Segment Start: MATERIAL SUPPLIED
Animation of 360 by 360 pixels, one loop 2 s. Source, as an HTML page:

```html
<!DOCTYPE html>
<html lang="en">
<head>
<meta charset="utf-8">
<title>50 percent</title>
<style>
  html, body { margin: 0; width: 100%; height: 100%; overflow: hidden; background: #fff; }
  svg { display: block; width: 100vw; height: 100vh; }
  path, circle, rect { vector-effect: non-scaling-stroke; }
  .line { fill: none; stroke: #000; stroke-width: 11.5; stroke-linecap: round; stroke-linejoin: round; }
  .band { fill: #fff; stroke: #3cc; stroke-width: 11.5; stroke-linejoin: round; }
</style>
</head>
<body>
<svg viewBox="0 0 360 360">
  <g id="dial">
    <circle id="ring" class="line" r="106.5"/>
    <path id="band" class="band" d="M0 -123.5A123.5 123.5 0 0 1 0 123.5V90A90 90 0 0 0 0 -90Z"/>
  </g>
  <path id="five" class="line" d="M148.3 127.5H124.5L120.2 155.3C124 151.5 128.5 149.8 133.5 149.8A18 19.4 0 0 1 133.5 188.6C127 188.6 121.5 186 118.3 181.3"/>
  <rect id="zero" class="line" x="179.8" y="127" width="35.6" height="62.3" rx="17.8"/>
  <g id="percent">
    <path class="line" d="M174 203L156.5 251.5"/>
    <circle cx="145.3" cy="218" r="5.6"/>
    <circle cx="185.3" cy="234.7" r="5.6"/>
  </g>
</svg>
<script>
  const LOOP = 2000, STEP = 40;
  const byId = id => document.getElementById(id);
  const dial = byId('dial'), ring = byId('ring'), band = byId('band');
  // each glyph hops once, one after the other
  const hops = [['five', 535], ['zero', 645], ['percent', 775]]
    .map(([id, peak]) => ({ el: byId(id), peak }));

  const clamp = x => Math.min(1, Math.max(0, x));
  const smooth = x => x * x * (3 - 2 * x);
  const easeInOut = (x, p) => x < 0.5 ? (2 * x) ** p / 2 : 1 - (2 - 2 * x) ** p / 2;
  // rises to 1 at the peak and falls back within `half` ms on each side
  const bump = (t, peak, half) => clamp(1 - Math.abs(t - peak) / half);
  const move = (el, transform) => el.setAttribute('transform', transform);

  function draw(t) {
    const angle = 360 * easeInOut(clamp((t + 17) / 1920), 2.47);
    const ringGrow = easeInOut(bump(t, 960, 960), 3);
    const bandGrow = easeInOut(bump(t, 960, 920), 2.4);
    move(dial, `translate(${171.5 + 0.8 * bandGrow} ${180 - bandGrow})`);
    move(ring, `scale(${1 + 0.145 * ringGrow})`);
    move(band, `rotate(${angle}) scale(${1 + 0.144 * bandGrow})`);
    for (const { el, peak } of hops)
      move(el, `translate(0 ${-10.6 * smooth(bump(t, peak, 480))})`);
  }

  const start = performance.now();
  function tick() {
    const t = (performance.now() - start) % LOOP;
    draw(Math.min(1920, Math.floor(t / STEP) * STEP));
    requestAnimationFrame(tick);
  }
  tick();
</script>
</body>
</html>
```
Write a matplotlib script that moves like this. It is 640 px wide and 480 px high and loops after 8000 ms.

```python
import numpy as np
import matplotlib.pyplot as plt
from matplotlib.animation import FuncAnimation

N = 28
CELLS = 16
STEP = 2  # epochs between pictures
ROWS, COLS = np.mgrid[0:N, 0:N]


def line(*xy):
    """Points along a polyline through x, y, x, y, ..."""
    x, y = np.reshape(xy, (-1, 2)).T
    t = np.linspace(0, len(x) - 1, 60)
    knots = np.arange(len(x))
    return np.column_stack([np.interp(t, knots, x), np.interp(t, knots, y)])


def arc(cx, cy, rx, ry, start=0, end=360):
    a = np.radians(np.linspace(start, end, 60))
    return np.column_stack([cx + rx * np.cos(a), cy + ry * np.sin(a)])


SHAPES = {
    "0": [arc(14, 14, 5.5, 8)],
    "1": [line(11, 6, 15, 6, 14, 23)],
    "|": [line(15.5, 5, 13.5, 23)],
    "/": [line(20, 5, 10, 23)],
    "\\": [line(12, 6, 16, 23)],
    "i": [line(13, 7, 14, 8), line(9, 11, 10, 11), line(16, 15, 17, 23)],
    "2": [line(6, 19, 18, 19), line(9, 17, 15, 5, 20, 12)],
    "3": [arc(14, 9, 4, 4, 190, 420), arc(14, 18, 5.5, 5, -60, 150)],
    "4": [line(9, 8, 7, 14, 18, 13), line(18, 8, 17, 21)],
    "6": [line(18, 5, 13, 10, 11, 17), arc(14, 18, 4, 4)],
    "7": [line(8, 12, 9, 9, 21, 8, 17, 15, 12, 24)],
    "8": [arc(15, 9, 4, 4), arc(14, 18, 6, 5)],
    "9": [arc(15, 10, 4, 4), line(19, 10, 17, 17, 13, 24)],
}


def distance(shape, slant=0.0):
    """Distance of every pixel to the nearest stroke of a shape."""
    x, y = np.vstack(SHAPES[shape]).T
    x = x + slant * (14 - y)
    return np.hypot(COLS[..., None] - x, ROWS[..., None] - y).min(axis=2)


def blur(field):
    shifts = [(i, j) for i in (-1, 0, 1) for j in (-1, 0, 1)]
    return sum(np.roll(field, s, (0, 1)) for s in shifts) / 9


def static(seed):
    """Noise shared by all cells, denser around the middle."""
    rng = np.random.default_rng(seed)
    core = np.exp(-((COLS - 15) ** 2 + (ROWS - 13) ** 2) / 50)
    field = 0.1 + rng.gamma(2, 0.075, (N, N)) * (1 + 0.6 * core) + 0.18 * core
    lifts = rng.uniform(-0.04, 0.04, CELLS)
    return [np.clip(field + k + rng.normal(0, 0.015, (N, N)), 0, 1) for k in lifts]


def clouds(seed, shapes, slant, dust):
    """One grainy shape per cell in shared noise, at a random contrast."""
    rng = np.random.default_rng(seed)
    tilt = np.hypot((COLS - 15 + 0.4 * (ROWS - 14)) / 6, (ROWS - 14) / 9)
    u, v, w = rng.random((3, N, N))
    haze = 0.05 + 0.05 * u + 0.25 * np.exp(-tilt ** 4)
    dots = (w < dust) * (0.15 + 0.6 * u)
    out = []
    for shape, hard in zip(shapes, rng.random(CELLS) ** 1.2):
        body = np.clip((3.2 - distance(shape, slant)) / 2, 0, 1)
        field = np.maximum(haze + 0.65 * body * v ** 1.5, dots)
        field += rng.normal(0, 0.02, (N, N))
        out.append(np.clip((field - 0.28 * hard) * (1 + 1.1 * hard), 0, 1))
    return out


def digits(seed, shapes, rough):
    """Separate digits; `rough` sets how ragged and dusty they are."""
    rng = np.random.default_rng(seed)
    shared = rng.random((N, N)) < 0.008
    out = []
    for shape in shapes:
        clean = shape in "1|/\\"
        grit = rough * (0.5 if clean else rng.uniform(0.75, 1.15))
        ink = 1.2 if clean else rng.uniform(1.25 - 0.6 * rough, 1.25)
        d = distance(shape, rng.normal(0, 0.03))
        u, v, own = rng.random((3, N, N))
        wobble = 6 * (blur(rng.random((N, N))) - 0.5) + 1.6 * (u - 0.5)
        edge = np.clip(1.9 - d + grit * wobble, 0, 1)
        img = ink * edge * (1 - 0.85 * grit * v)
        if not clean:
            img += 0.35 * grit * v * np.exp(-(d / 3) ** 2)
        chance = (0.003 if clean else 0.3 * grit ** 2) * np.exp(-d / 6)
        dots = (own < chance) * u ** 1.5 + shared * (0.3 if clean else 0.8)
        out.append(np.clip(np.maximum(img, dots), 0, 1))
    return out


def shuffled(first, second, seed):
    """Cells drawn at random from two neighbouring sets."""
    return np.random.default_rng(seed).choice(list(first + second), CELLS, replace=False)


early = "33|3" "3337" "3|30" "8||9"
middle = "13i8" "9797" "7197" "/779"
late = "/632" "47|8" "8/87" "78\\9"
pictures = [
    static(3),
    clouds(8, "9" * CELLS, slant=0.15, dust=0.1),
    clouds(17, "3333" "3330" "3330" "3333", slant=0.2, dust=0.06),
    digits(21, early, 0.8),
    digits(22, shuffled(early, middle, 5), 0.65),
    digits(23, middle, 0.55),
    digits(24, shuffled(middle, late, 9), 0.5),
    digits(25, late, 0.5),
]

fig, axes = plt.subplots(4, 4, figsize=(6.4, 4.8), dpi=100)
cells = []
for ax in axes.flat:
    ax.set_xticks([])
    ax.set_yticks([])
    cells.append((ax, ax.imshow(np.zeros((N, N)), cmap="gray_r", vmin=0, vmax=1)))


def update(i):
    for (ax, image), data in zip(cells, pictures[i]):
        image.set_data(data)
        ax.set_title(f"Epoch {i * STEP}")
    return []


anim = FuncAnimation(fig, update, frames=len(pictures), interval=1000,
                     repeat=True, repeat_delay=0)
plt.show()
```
Segment End: MATERIAL SUPPLIED
- [TASK ITEM] Take from the entries every line that has the string "digits".

- [SOLUTION FOR THIS PROBLEM]
def digits(seed, shapes, rough):
    """Separate digits; `rough` sets how ragged and dusty they are."""
    digits(21, early, 0.8),
    digits(22, shuffled(early, middle, 5), 0.65),
    digits(23, middle, 0.55),
    digits(24, shuffled(middle, late, 9), 0.5),
    digits(25, late, 0.5),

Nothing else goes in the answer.